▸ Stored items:
============
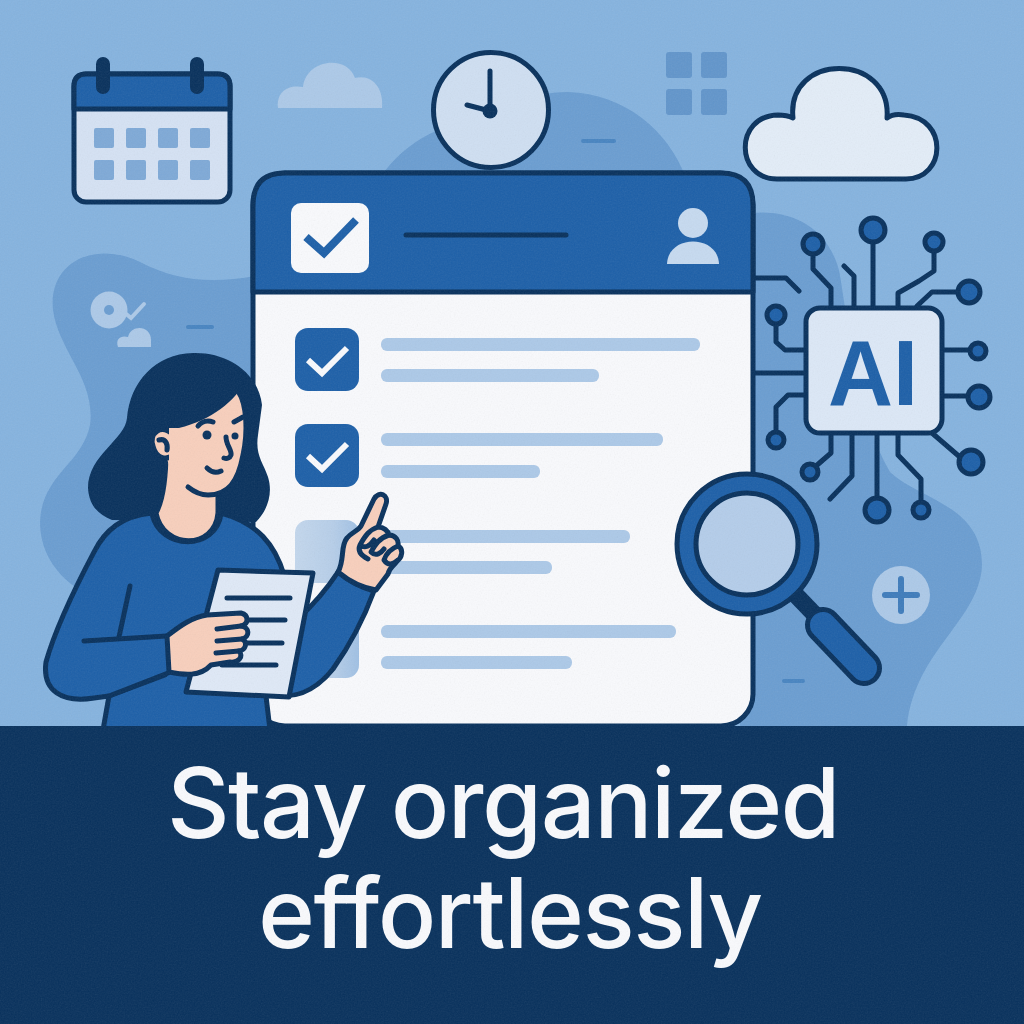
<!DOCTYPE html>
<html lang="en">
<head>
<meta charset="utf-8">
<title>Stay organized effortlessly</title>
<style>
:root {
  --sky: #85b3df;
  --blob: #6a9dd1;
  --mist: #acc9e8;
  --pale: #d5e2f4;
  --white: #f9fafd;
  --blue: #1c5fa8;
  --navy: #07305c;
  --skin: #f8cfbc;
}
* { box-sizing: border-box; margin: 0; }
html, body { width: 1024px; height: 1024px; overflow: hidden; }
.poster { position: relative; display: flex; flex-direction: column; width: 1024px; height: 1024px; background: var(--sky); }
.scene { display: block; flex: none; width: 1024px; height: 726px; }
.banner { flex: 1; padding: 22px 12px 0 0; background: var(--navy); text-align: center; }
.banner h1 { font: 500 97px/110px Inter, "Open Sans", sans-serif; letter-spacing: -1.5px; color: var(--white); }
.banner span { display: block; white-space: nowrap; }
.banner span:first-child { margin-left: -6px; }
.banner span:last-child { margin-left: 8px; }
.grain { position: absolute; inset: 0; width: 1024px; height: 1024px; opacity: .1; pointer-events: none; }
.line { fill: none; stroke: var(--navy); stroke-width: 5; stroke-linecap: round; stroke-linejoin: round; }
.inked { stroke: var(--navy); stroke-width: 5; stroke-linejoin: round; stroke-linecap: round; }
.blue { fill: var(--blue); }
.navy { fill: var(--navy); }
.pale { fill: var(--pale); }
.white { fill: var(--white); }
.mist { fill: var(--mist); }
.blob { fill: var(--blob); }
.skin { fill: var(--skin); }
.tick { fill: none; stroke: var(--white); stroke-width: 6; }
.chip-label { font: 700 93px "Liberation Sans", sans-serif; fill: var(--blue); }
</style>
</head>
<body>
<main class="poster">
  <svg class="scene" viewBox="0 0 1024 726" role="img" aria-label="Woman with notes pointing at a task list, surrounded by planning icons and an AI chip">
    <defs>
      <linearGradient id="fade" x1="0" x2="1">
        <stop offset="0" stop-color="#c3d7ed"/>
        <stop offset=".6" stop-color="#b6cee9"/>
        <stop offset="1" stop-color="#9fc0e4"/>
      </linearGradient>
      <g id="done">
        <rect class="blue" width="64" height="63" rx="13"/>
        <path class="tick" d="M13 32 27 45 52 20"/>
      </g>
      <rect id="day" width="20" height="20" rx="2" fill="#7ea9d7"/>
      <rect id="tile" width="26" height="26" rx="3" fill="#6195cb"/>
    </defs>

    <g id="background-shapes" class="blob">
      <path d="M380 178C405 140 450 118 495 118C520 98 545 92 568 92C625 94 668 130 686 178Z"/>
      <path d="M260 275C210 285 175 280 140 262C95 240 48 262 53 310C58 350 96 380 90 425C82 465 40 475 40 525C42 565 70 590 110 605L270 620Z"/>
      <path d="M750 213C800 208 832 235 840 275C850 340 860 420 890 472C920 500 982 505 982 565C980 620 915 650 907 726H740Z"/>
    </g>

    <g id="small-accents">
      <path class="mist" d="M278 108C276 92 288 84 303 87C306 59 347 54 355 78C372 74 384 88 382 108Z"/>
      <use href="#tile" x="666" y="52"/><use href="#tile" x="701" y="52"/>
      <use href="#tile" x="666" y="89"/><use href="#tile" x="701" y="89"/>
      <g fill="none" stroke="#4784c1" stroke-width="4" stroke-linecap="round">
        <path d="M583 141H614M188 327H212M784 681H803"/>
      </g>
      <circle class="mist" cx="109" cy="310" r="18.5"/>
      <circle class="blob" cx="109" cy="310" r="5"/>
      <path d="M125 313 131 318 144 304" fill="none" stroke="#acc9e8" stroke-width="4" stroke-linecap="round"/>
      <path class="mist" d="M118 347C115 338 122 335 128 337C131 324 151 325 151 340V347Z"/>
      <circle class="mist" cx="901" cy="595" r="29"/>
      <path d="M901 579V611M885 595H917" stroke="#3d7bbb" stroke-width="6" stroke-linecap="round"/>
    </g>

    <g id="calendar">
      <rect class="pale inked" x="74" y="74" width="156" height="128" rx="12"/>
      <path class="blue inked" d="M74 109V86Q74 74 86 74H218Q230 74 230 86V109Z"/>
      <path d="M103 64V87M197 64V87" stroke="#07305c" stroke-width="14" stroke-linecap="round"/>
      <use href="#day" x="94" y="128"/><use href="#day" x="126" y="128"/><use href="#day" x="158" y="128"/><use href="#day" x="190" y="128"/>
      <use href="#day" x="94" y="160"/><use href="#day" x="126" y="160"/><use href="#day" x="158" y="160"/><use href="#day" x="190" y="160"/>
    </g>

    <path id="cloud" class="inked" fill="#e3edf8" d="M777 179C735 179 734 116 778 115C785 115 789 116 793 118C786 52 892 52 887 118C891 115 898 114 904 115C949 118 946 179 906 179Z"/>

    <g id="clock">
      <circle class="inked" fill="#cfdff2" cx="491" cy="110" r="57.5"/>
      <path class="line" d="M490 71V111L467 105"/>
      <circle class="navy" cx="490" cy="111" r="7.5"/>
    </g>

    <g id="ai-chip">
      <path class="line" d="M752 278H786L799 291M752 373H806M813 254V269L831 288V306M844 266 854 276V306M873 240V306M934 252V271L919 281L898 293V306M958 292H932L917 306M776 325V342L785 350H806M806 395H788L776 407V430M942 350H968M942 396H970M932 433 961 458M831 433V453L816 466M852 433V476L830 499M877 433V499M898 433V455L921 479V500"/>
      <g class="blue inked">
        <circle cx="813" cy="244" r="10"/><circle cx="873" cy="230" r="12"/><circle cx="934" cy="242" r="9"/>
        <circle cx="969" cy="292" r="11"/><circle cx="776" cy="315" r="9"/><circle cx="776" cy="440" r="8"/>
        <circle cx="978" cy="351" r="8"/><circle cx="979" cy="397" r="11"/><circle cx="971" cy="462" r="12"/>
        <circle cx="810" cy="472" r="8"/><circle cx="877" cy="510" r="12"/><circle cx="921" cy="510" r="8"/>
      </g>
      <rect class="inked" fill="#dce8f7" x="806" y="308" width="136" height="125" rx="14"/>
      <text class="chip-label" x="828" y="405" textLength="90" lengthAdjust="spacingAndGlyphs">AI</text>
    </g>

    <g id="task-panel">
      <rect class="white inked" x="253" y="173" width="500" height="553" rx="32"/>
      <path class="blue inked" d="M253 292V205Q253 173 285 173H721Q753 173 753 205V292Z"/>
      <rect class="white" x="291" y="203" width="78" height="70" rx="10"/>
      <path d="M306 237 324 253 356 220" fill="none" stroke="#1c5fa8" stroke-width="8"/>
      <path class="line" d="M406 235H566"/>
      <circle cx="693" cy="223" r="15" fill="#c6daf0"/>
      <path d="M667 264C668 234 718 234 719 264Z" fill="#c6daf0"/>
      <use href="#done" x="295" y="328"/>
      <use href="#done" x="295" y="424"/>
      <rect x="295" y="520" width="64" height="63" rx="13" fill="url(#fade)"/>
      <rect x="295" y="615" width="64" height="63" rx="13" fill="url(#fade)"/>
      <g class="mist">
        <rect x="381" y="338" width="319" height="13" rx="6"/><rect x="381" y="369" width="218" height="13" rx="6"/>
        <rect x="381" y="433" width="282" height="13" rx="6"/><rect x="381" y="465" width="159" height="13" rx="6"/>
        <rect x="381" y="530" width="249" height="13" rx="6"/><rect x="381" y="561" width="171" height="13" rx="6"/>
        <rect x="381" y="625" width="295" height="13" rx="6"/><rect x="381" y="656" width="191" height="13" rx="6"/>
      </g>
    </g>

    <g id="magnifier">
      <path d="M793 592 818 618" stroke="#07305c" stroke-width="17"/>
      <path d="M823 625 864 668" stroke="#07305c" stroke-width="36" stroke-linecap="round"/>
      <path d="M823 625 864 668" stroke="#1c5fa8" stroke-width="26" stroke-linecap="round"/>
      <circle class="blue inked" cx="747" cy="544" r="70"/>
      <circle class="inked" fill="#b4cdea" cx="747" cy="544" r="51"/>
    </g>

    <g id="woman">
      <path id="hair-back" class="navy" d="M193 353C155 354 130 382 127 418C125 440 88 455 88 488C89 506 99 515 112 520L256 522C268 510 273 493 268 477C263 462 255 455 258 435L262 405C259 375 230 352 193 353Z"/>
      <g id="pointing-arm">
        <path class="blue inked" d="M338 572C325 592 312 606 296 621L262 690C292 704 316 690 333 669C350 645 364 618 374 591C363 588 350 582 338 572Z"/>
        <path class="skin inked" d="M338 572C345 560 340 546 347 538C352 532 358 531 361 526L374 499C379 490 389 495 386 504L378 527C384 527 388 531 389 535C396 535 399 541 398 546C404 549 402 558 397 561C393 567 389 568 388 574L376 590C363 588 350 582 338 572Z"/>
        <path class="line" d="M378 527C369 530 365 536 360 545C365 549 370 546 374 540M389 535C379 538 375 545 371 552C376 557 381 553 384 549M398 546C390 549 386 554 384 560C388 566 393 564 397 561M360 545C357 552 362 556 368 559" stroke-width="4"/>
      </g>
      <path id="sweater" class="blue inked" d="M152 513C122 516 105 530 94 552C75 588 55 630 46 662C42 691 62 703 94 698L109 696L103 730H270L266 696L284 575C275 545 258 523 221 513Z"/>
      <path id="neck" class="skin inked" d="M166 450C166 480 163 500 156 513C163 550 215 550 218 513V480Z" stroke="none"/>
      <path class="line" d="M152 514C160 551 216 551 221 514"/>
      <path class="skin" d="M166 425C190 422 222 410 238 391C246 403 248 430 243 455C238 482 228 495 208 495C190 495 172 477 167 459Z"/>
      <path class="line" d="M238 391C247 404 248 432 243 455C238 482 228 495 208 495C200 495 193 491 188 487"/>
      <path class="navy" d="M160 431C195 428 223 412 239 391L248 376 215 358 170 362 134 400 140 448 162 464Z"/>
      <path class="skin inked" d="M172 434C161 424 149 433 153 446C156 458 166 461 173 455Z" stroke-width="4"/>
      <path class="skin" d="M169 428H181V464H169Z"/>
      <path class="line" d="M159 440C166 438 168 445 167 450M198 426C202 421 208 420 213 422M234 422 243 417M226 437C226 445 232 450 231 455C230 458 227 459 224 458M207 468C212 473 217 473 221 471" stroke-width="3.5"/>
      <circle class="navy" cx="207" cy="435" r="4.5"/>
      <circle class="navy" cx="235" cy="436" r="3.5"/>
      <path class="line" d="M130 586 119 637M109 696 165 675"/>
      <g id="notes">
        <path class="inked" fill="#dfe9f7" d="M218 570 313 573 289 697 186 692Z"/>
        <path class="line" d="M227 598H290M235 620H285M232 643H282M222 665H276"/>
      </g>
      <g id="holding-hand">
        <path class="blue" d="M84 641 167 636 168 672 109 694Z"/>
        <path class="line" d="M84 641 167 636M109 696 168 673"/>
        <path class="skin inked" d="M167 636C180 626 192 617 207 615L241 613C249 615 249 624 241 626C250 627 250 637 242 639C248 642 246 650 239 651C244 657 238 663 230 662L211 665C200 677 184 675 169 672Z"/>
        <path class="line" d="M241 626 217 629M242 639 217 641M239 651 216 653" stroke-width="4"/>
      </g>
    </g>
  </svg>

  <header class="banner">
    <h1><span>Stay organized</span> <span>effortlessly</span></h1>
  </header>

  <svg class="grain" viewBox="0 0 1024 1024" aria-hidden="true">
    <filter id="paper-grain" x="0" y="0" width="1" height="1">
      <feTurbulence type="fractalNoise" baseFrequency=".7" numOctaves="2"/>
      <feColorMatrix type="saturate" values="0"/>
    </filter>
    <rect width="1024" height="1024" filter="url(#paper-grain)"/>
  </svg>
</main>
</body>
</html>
============
▸ Task item: A single figure is required: the number of lines in the data where the word "banner" occurs.

▸ Output: 6